(Beginning of Input for this task)
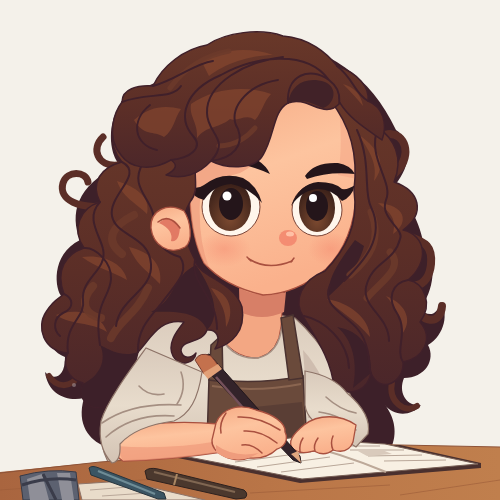
<!DOCTYPE html>
<html lang="en">
<head>
<meta charset="utf-8">
<title>Girl writing at her desk</title>
<style>
:root{--paper:#f4f1ea;--hair-deep:#3d2029;--hair:#5b2e27;--hair-mid:#6d3a2b;--hair-light:#8a4a30;--hair-line:#40202a;--skin:#fcc09a;--skin-shade:#ef9c7d;--skin-line:#a9503f;--blush:#f08a72;--ink:#24151a;--iris:#4a2a20;--shirt:#e3d6c5;--shirt-shade:#c6b3a5;--apron:#6a4a3b;--apron-dark:#4a3230;--desk:#b87445;--desk-dark:#8d5338;--page:#f8f0e3}
html,body{margin:0;background:var(--paper);overflow:hidden}
svg{display:block;width:500px;height:500px}
.hair-deep{fill:var(--hair-deep)}
.hair{fill:url(#hairTone);stroke:var(--hair-line);stroke-width:1.5;stroke-linejoin:round}
.curl{fill:none;stroke:var(--hair);stroke-linecap:round}
.strand{fill:none;stroke:var(--hair-line);stroke-width:2;stroke-linecap:round}
.sheen{fill:var(--hair-light);opacity:.62}
.glow{fill:none;stroke:var(--hair-mid);stroke-linecap:round;opacity:.85}
.skin{fill:url(#skinTone);stroke:var(--skin-line);stroke-width:1.3;stroke-linejoin:round}
.crease{fill:none;stroke:var(--skin-line);stroke-width:1.5;stroke-linecap:round}
.shirt{fill:url(#shirtTone);stroke:#8e7468;stroke-width:1.2}
.fold{fill:none;stroke:#a58f82;stroke-width:1.6;stroke-linecap:round}
.ink{fill:var(--ink)}
.rule{fill:none;stroke:#b9a799;stroke-width:1.2}
</style>
</head>
<body>
<svg viewBox="0 0 500 500" role="img" aria-label="Smiling girl with long curly brown hair writing in a notebook">
<defs>
<linearGradient id="hairTone" x1="0" y1="0" x2="0" y2="1"><stop offset="0" stop-color="#693829"/><stop offset=".55" stop-color="#5b2e27"/><stop offset="1" stop-color="#4a262a"/></linearGradient>
<linearGradient id="skinTone" x1="0" y1="0" x2=".3" y2="1"><stop offset="0" stop-color="#f6ab85"/><stop offset=".45" stop-color="#fdc49f"/><stop offset="1" stop-color="#fab18c"/></linearGradient>
<linearGradient id="shirtTone" x1="0" y1="0" x2="0" y2="1"><stop offset="0" stop-color="#d9cabb"/><stop offset=".5" stop-color="#e8dccc"/><stop offset="1" stop-color="#d3c3b4"/></linearGradient>
<linearGradient id="deskTone" x1="0" y1="0" x2="1" y2="0"><stop offset="0" stop-color="#a9653f"/><stop offset=".6" stop-color="#bb7748"/><stop offset="1" stop-color="#c07f4d"/></linearGradient>
<radialGradient id="irisTone" cx=".5" cy=".75" r=".7"><stop offset="0" stop-color="#7d4a30"/><stop offset="1" stop-color="#3a2019"/></radialGradient>
<radialGradient id="blushTone"><stop offset="0" stop-color="#f58b70" stop-opacity=".5"/><stop offset="1" stop-color="#f58b70" stop-opacity="0"/></radialGradient>
<clipPath id="faceClip"><path d="M200 125L290 95L338 98Q360 140 356 195Q354 240 326 269Q296 294 263 295Q224 286 204 263Q192 240 190 200Z"/></clipPath>
</defs>

<g id="hair-back">
<path class="hair-deep" d="M150 85C105 95 105 150 120 165C75 185 70 215 80 240C50 255 55 290 62 297C35 315 45 350 65 357C65 380 52 380 45 372C48 395 68 402 84 398C76 425 90 440 104 446H392C398 430 393 415 385 405C392 415 410 418 421 405C406 407 398 392 404 378C425 378 436 360 428 345C445 335 449 312 440 302C437 318 426 316 420 308C434 292 438 260 424 245C418 215 405 200 395 185C412 165 412 140 396 130C370 75 330 50 265 34Z"/>
<path class="curl" stroke-width="7" d="M118 165C97 167 91 148 103 137"/>
<path class="curl" stroke-width="7" d="M108 205C80 210 58 200 63 183C67 170 86 171 88 182"/>
<path class="curl" stroke-width="8" d="M384 180C408 169 410 146 399 137C390 131 380 135 377 143"/>
<path class="curl" stroke-width="8" d="M399 232C419 242 433 240 431 264C430 276 424 284 417 285"/>
<path class="curl" stroke-width="8" d="M410 296C422 328 441 324 442 306"/>
<path class="curl" stroke-width="6" d="M392 382C388 402 405 414 417 406"/>
<path class="curl" stroke-width="6" d="M80 374C70 390 56 387 49 376"/>
<g fill="#a99a9c" opacity=".55"><circle cx="77" cy="375" r="3"/><circle cx="84" cy="381" r="2"/><circle cx="74" cy="385" r="2"/><circle cx="88" cy="391" r="2"/></g>
</g>

<g id="body">
<path class="shirt" d="M184 309C152 322 131 352 116 390L102 425Q99 444 108 462L225 452H352L362 420C350 392 326 345 295 318L262 312Z"/>
<path d="M240 285V315Q220 323 217 330Q231 358 258 358Q279 352 281 326L284 285Z" fill="#f3a783" stroke="#a9503f"/>
<path d="M239 288Q262 300 286 292L284 312Q262 322 240 312Z" fill="#d77f67"/>
<path class="fold" d="M217 330Q230 360 258 358Q279 353 282 326"/>
<path d="M209 378Q250 386 303 376L307 444H207Z" fill="var(--apron)" stroke="var(--apron-dark)" stroke-width="1.5"/>
<path d="M281 318L293 315L303 378L289 380Z" fill="var(--apron)" stroke="var(--apron-dark)" stroke-width="1.5"/>
<path d="M211 345L222 335L223 382L209 380Z" fill="var(--apron)" stroke="var(--apron-dark)" stroke-width="1.5"/>
<path d="M212 386Q255 393 301 384" fill="none" stroke="#8a6550" stroke-width="2"/>
<path d="M245 408L302 402L306 444H250Z" fill="var(--apron-dark)" opacity=".5"/>
<path d="M303 350C317 365 330 390 333 415L308 418Z" fill="var(--shirt-shade)" opacity=".7"/>
</g>

<g id="face">
<path class="skin" d="M200 125L290 95L338 98Q360 140 356 195Q354 240 326 269Q296 294 263 295Q224 286 204 263Q192 240 190 200Z"/>
<g clip-path="url(#faceClip)">
<path d="M185 125H270Q274 155 240 173Q208 181 200 200Q198 240 209 267L185 260Z" fill="var(--skin-shade)" opacity=".65"/>
<path d="M337 95Q344 140 338 175L362 180V95Z" fill="var(--skin-shade)" opacity=".4"/>
<ellipse cx="224" cy="249" rx="27" ry="18" fill="url(#blushTone)"/>
<ellipse cx="331" cy="249" rx="23" ry="17" fill="url(#blushTone)"/>
</g>
<g id="eye-left">
<ellipse cx="231" cy="207" rx="29" ry="29" fill="#fff6ec" stroke="#7b4538"/>
<ellipse cx="230" cy="206" rx="21" ry="25" fill="url(#irisTone)"/>
<ellipse cx="231" cy="204" rx="12" ry="16" class="ink"/>
<circle cx="227" cy="196" r="4.5" fill="#fff"/>
<path class="ink" d="M189 186Q197 190 204 185Q222 171 243 178Q257 185 262 203Q249 187 231 184Q214 185 204 200Q193 198 189 186Z"/>
</g>
<g id="eye-right">
<ellipse cx="317" cy="210" rx="25" ry="26" fill="#fff6ec" stroke="#7b4538"/>
<ellipse cx="317" cy="208" rx="18" ry="24" fill="url(#irisTone)"/>
<ellipse cx="317" cy="206" rx="11" ry="15" class="ink"/>
<circle cx="313" cy="198" r="4" fill="#fff"/>
<path class="ink" d="M291 206Q299 184 318 182Q335 182 342 189Q348 190 355 185Q352 197 342 201Q332 189 318 189Q302 190 291 206Z"/>
</g>
<path id="brow-left" class="ink" d="M200 158Q214 148 235 151Q263 158 270 174Q243 161 205 161Z"/>
<path id="brow-right" class="ink" d="M305 176Q314 162 338 163Q350 165 355 174Q329 171 307 179Z"/>
<ellipse cx="288" cy="238" rx="9" ry="8" fill="#f2856c" opacity=".85"/>
<ellipse cx="290" cy="234" rx="4" ry="2.5" fill="#ffc0a5"/>
<path class="crease" stroke-width="2" d="M249 259Q268 271 292 261"/>
<path class="crease" d="M247 257l4 4M294 258l-3 4"/>
</g>

<g id="hair-right">
<path class="hair" d="M330 100C347 121 359 150 354 190C359 226 345 250 325 271C302 280 292 300 304 318C318 341 332 362 334 388C352 397 368 390 371 373C380 395 405 382 403 362C424 358 434 338 420 322C433 305 425 283 408 280C430 262 426 235 403 230C426 213 420 191 394 182C404 158 394 138 378 128C376 108 360 93 346 82Z"/>
<path class="hair-deep" d="M355 240C340 260 326 280 329 296C339 287 358 270 364 246ZM371 373C372 340 354 330 337 327C353 340 358 363 353 388Z"/>
<path class="sheen" d="M359 135C381 150 386 166 374 181C378 162 368 150 359 135ZM378 203C405 205 410 222 393 234C397 217 389 212 378 203ZM327 299C350 303 369 318 370 337C355 319 340 312 327 299ZM386 296C408 305 412 322 402 334C401 317 395 306 386 296Z"/>
<path class="glow" stroke-width="7" d="M371 212C382 240 370 258 350 275M390 252C405 268 380 282 367 298"/>
<path class="strand" d="M357 130C372 163 363 192 371 207C386 238 363 262 344 281M378 128C366 157 394 182 386 200C379 218 405 229 400 239C394 263 372 261 366 287C362 308 389 316 389 341M408 280C392 283 386 298 398 315C408 333 395 350 403 362M304 316C324 320 348 341 349 368M330 285C319 311 356 315 365 342C371 357 368 367 371 373"/>
</g>

<g id="hair-left">
<path class="hair" d="M196 162C193 178 200 190 190 202C180 218 184 240 195 260C199 278 233 280 242 307C246 331 232 344 215 349C222 337 216 329 207 330C202 344 181 339 181 351C183 360 192 358 196 353C195 364 179 367 173 356C167 344 176 332 184 322C160 318 151 338 138 352C133 374 127 391 106 406C88 411 77 399 83 383C67 379 62 364 68 353C43 351 36 327 46 312C53 300 61 297 64 294C55 270 66 254 84 248C71 229 80 208 100 202C90 183 101 167 122 162C107 144 109 117 130 108Z"/>
<path class="hair-deep" d="M196 265C172 276 177 299 151 312C167 312 199 309 207 330C220 318 216 294 196 265ZM83 384C105 373 105 355 100 345C113 352 124 357 138 352C132 374 127 392 106 406C88 411 77 399 83 384Z"/>
<path class="sheen" d="M117 181C136 187 151 197 147 214C135 202 123 198 117 181ZM82 257C104 254 124 264 127 280C109 270 97 268 82 257ZM56 315C77 307 101 314 107 332C89 321 73 326 56 315ZM129 247C151 252 163 265 160 284C148 271 137 266 129 247ZM211 288C230 293 235 312 226 327C226 307 219 301 211 288Z"/>
<path class="glow" stroke-width="8" d="M134 215C112 226 104 240 122 254M148 288C137 314 119 320 111 338M93 286C78 303 86 315 101 318"/>
<path class="strand" d="M122 162C145 174 108 195 112 216C116 237 149 235 151 264C153 291 120 297 116 326M100 202C85 218 100 235 103 249C108 270 81 278 83 300C86 318 64 323 68 353M143 163C127 190 157 199 154 226C151 241 168 254 180 257C191 272 173 287 161 304C149 318 137 330 138 352M84 248C96 247 112 263 111 279C110 298 93 302 100 345M64 294C73 298 75 308 63 313C53 318 53 330 60 336M195 260C190 285 217 295 217 329"/>
</g>

<g id="ear">
<path class="skin" d="M184 211C168 202 150 210 151 228C153 245 169 256 185 247C194 241 190 220 184 211Z"/>
<path d="M159 223Q171 213 180 227Q179 243 171 241Q174 230 159 223Z" fill="#e27a64"/>
<path class="crease" d="M158 222Q169 213 180 228"/>
</g>

<g id="hair-crown">
<path class="hair" d="M288 103C273 111 275 135 263 155C256 169 229 170 211 161C199 174 183 180 166 175C178 169 177 164 171 160C150 172 130 168 121 155C105 136 115 111 122 102C122 89 137 85 153 86C162 66 184 49 207 45C226 32 260 28 283 36C309 38 327 53 337 66C358 73 370 88 368 101C383 107 388 124 382 140C365 128 350 119 340 103C324 121 308 95 288 103Z"/>
<path class="hair-deep" d="M288 103C291 84 306 76 325 82C339 88 334 105 323 108C312 103 302 98 288 103Z" opacity=".85"/>
<path class="sheen" d="M191 104C214 88 246 85 271 94C263 102 262 113 255 120C246 113 238 122 230 119C218 129 207 125 197 138C198 122 189 117 191 104ZM134 120C150 106 165 105 181 109C174 119 174 130 164 137C153 130 144 137 134 120ZM202 62C224 47 252 48 273 55C250 55 224 64 209 76ZM343 84Q360 89 363 106Q355 96 343 84Z"/>
<path class="glow" stroke-width="5" d="M170 88C185 67 207 55 229 51M219 146C238 145 248 136 255 128"/>
<path class="strand" d="M288 103C286 75 310 66 329 80C345 92 337 105 340 103M329 80C306 48 253 57 221 75C183 91 178 119 193 136C204 148 190 158 171 160M283 57C247 61 206 83 207 113C207 134 231 139 211 161M278 80C246 85 226 111 238 129C244 145 234 158 211 161M153 86C176 80 193 64 213 61M122 102C147 92 172 100 181 86M150 105C130 121 134 145 157 150M337 66C354 79 354 93 368 101"/>
</g>

<g id="desk">
<path d="M0 472L100 462L350 444L500 447V500H0Z" fill="url(#deskTone)"/>
<path d="M0 473L100 462L350 444L500 447" fill="none" stroke="var(--desk-dark)"/>
<path d="M0 490L170 478M400 495L500 480M250 493L390 485" stroke="#9c5d3a" fill="none" opacity=".6"/>
<path d="M173 457L300 483L481 468V463L400 445Z" fill="#4a302e"/>
<path d="M178 455L290 438L385 444L478 464L302 479Z" fill="var(--page)" stroke="#786056"/>
<path d="M290 441Q340 453 386 472" fill="none" stroke="#bda999" stroke-width="2"/>
<path class="rule" d="M235 462L311 452M257 467L330 457M281 472L354 463M335 446L380 446M350 450L404 450M368 456L422 455M384 461L446 460"/>
<path d="M356 450l24-1 12 5-25 2z" fill="#d9cabc"/>
</g>

<g id="arm-right">
<path class="shirt" d="M305 371Q334 376 347 393Q372 414 368 434L356 447L331 431Q307 422 305 405Z"/>
<path class="fold" d="M326 397Q340 410 356 413M319 412Q342 415 356 430"/>
<path class="skin" d="M356 425C340 414 318 414 304 425C293 434 287 442 293 449C301 455 309 452 314 451C321 455 328 454 333 450C343 453 350 450 353 442Z"/>
<path class="crease" d="M303 438Q299 444 300 452M318 438Q313 445 315 451M333 436Q330 443 333 450"/>
</g>

<g id="arm-left">
<path class="skin" d="M110 430Q163 419 219 424L222 452Q168 460 123 461Q108 452 110 430Z"/>
<path d="M116 446Q167 450 219 441L222 452Q168 460 123 461Z" fill="var(--skin-shade)" opacity=".7"/>
<path class="shirt" d="M146 348C130 370 107 401 101 421Q97 448 112 463Q121 462 120 444Q136 426 174 421C190 414 198 399 202 372Z"/>
<path class="fold" d="M102 423Q132 402 181 405M106 437Q133 413 174 416M181 372Q187 389 177 404M139 386Q149 397 164 394"/>
</g>

<g id="writing-hand">
<path d="M196 359L209 354L300 456L301 463L293 460Z" fill="#33232a" stroke="#21161b"/>
<path d="M195 360Q200 351 211 356L218 365L204 374Z" fill="#c4714d" stroke="#7a4033"/>
<path d="M203 373L218 364L222 369L208 379Z" fill="#e2a077"/>
<path d="M216 377L273 442" stroke="#74505a" stroke-width="2.5"/>
<path d="M291 454L301 463L298 451Z" fill="#e1a77f"/>
<path class="skin" d="M216 423C222 408 240 403 256 410C273 414 286 423 285 432C289 440 284 447 277 449C270 456 260 459 249 458C233 464 211 453 212 440Z"/>
<path class="crease" d="M238 417Q258 416 280 430M244 431Q261 430 277 443M242 445Q252 443 262 453M226 413Q219 423 221 433"/>
<path d="M216 445Q234 458 259 453L249 458Q229 463 216 452Z" fill="var(--skin-shade)"/>
</g>

<g id="loose-pens">
<path d="M78 484L124 481L205 500H82Z" fill="#e9dcca" stroke="#8e7468"/>
<path class="rule" d="M90 490L128 487M102 496L148 493"/>
<path d="M89 468Q92 465 99 468L164 493L166 499L158 499L91 475Z" fill="#3b5563" stroke="#26343d"/>
<path d="M98 471L155 494" stroke="#6e8c96" stroke-width="2"/>
<path d="M145 471Q149 467 158 469L244 490Q249 494 245 498L236 499L147 479Z" fill="#4b382d" stroke="#2e211e"/>
<path d="M154 472L235 492" stroke="#806752" stroke-width="2"/>
<path d="M177 474L174 485" stroke="#a98763" stroke-width="2"/>
</g>

<g id="pencil-cup">
<path d="M20 476Q49 468 76 472L79 500H23Z" fill="#5c6170" stroke="#363a48"/>
<path d="M27 479L42 474L49 500H30ZM57 473L70 473L74 500H62Z" fill="#8f8f98"/>
<path d="M43 474L56 500M22 485Q49 476 76 480" stroke="#3a3c4a" stroke-width="3" fill="none"/>
</g>
</svg>
</body>
</html>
(End of Input for this task)
## Work instructions
All lines of the records above that carry the word "linecap" should be listed.

## Task response
.curl{fill:none;stroke:var(--hair);stroke-linecap:round}
.strand{fill:none;stroke:var(--hair-line);stroke-width:2;stroke-linecap:round}
.glow{fill:none;stroke:var(--hair-mid);stroke-linecap:round;opacity:.85}
.crease{fill:none;stroke:var(--skin-line);stroke-width:1.5;stroke-linecap:round}
.fold{fill:none;stroke:#a58f82;stroke-width:1.6;stroke-linecap:round}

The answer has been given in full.